The issue with emotional damages is that they aren’t as apparent as physical ones. For many, the symptoms don’t come on immediately; they often aren’t even linked to the actual event. Things like anxiety, depression and post-traumatic stress are all emotional injuries that can result from an accident where no one appeared to be “hurt.”


In many states, you are not allowed to sue for emotional damage resulting from a car accident. Emotional damages can only be sought under special circumstances, and typically are very difficult to recover. There are times, however, when a person is so severely, emotionally damaged from a car accident that they are afraid to drive. That can become a huge disability and limit someone’s future. Emotional scars can have a bigger impact on daily life than physical injuries.


If there is proof of extenuating circumstances, there are occasions when you can recover for emotional damages from a car accident. One such instance is the “intentional infliction of emotional distress.” To sue for intentional infliction of emotional distress, you would have to prove that there was intent in the car accident. Things that could lead to intent are situations like “road rage.” If an accident was caused because someone was intentionally driving erratically or negligently, then you may be able to recover.

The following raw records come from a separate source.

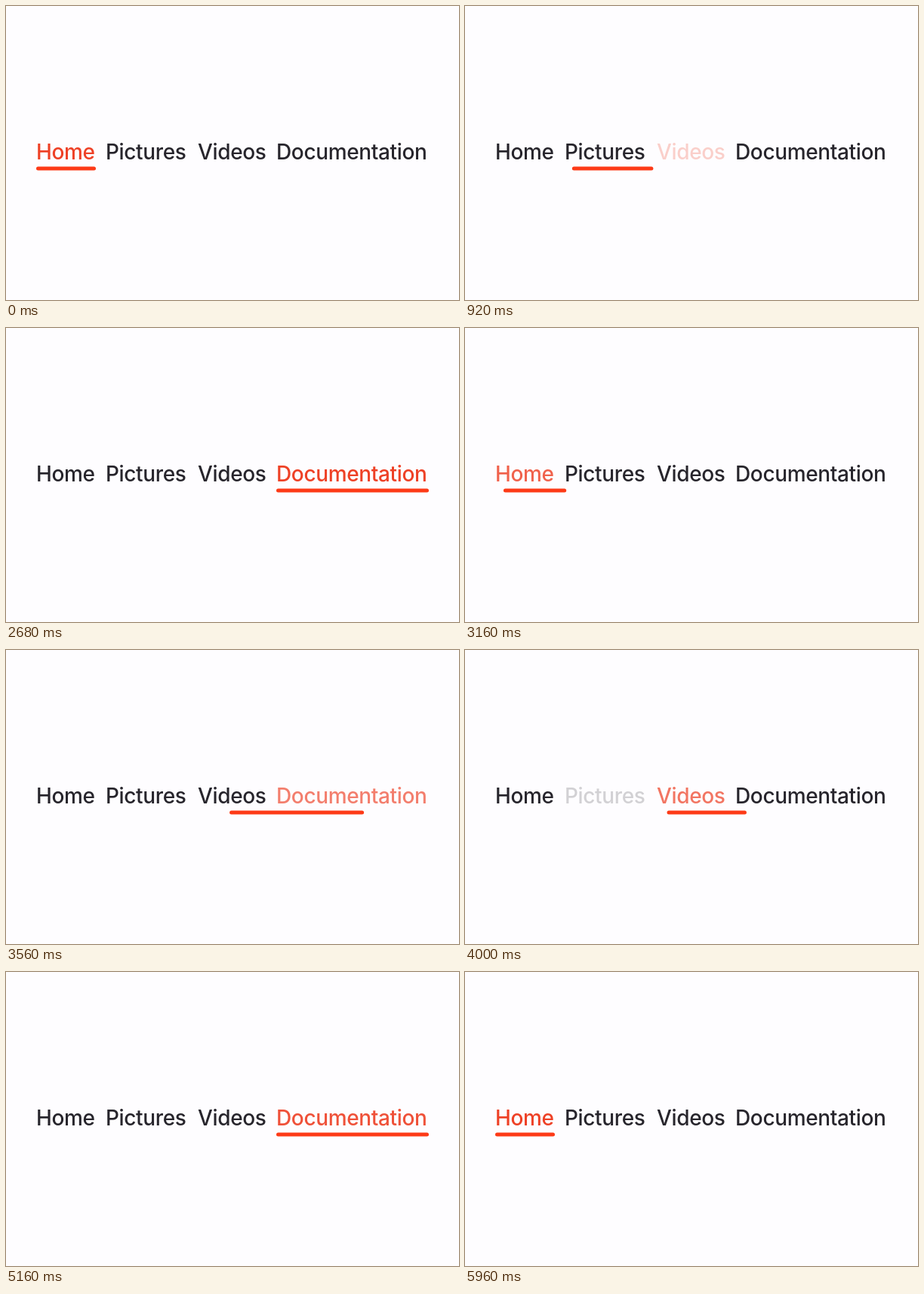
Animation of 600 by 389 pixels, one loop 6000 ms. Source, as an HTML page:

```html
<!DOCTYPE html>
<html lang="en">
<head>
<meta charset="utf-8">
<title>Tab bar</title>
<style>
  html, body { margin: 0; width: 100%; height: 100%; overflow: hidden; background: #fefdff; }
  svg { display: block; width: 600px; height: 389px; }
  text { font: 500 28px Inter, "Open Sans", sans-serif; letter-spacing: -.36px; }
</style>
</head>
<body>
<svg viewBox="0 0 600 389">
  <rect id="bar" y="212.5" height="5" rx="2.5" fill="#fd3a17"/>
</svg>
<script>
const LOOP = 6000, SLIDE = 350, FADE = 450, DIM = .2;
const RED = '#ee4126', INK = '#27252c';

// label, left and right edge
const tabs = [
  ['Home', 40, 119],
  ['Pictures', 132, 241],
  ['Videos', 254, 345],
  ['Documentation', 358, 560]
];

// tab, press time, release time
const taps = [
  [0, -800, -550],
  [1, 40, 270],
  [2, 680, 860],
  [1, 1120, 1320],
  [3, 1720, 1950],
  [0, 2740, 2850],
  [3, 3200, 3310],
  [2, 3600, 3730],
  [1, 4000, 4124],
  [3, 4560, 4805],
  [0, 5200, 5445]
];

const svg = document.querySelector('svg');
const bar = document.getElementById('bar');
const labels = tabs.map(([name, left]) => {
  const el = document.createElementNS('http://www.w3.org/2000/svg', 'text');
  el.textContent = name;
  el.setAttribute('x', left);
  el.setAttribute('y', 203);
  return svg.appendChild(el);
});

const ease = x => {
  x = Math.min(1, Math.max(0, x));
  return x * x * (3 - 2 * x);
};
const mix = (a, b, p) => a + (b - a) * p;

function draw(t) {
  const now = taps.findLastIndex(tap => tap[2] <= t);
  const [active, , release] = taps[now];
  const from = tabs[taps[Math.max(0, now - 1)][0]], to = tabs[active];
  const p = ease((t - release) / SLIDE);
  const left = mix(from[1], to[1], p), right = mix(from[2], to[2], p);
  bar.setAttribute('x', left);
  bar.setAttribute('width', right - left);

  labels.forEach((el, i) => {
    const last = taps.findLast(tap => tap[0] === i && tap[1] <= t);
    el.setAttribute('fill', i === active ? RED : INK);
    el.setAttribute('opacity', last ? mix(DIM, 1, ease((t - last[2]) / FADE)) : 1);
  });
}

const start = performance.now();
function tick() {
  draw((performance.now() - start) % LOOP);
  requestAnimationFrame(tick);
}
tick();
</script>
</body>
</html>
```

For insurance purposes, however, intentional acts aren’t covered, so if someone sues for emotional distress related to an intentional act in a car accident, they would have to sue the tortfeasor directly and hold them personally liable.


Suing for the intentional infliction of emotional distress in a car accident is often referred to as “tort of outrage.” It allows for anyone to recover damages for severe emotional distress that affects their quality of life. If they can prove that the accident was an intentional infliction because the other driver was driving either outrageously or dangerously, they might be able to receive compensation. You would have to prove the following to win a personal injury suit for emotional distress in a car accident:


  • The driver who was at fault had conduct leading up to the accident that was either extreme or outrageous.
  • The driver who was at fault intentionally, consciously, or recklessly ignored the rules of the road and put other people in jeopardy and it was their dismissal of the rules of the road that caused your emotional injuries.
  • You have to have professional proof that you have sustained emotional injuries.
  • You have to prove that the emotional distress that you are experiencing is in direct relation to the actions of the at-fault driver


Is it worth it to pursue an emotional distress personal injury suit?


Many question whether it is worth it to pursue an emotional distress suit against another person in a car accident. Although it can be a tough case to win, if you have been severely injured and those injuries affect your quality of life, then it might make sense. Only an attorney specializing in emotional distress and car accident injuries can guide you. There are often times when accident lawyers Houston, will settle out of court to avoid the case going to trial, but this should be determined on a case-by-case basis.


If you are going to sue for emotional distress, make sure that you take the right steps by contacting a personal injury lawyer who specializes in auto accidents as well as emotional distress. They will be able to help you through the process and make sure that you have the proper documentation in place to prove your case.


Hugh Howerton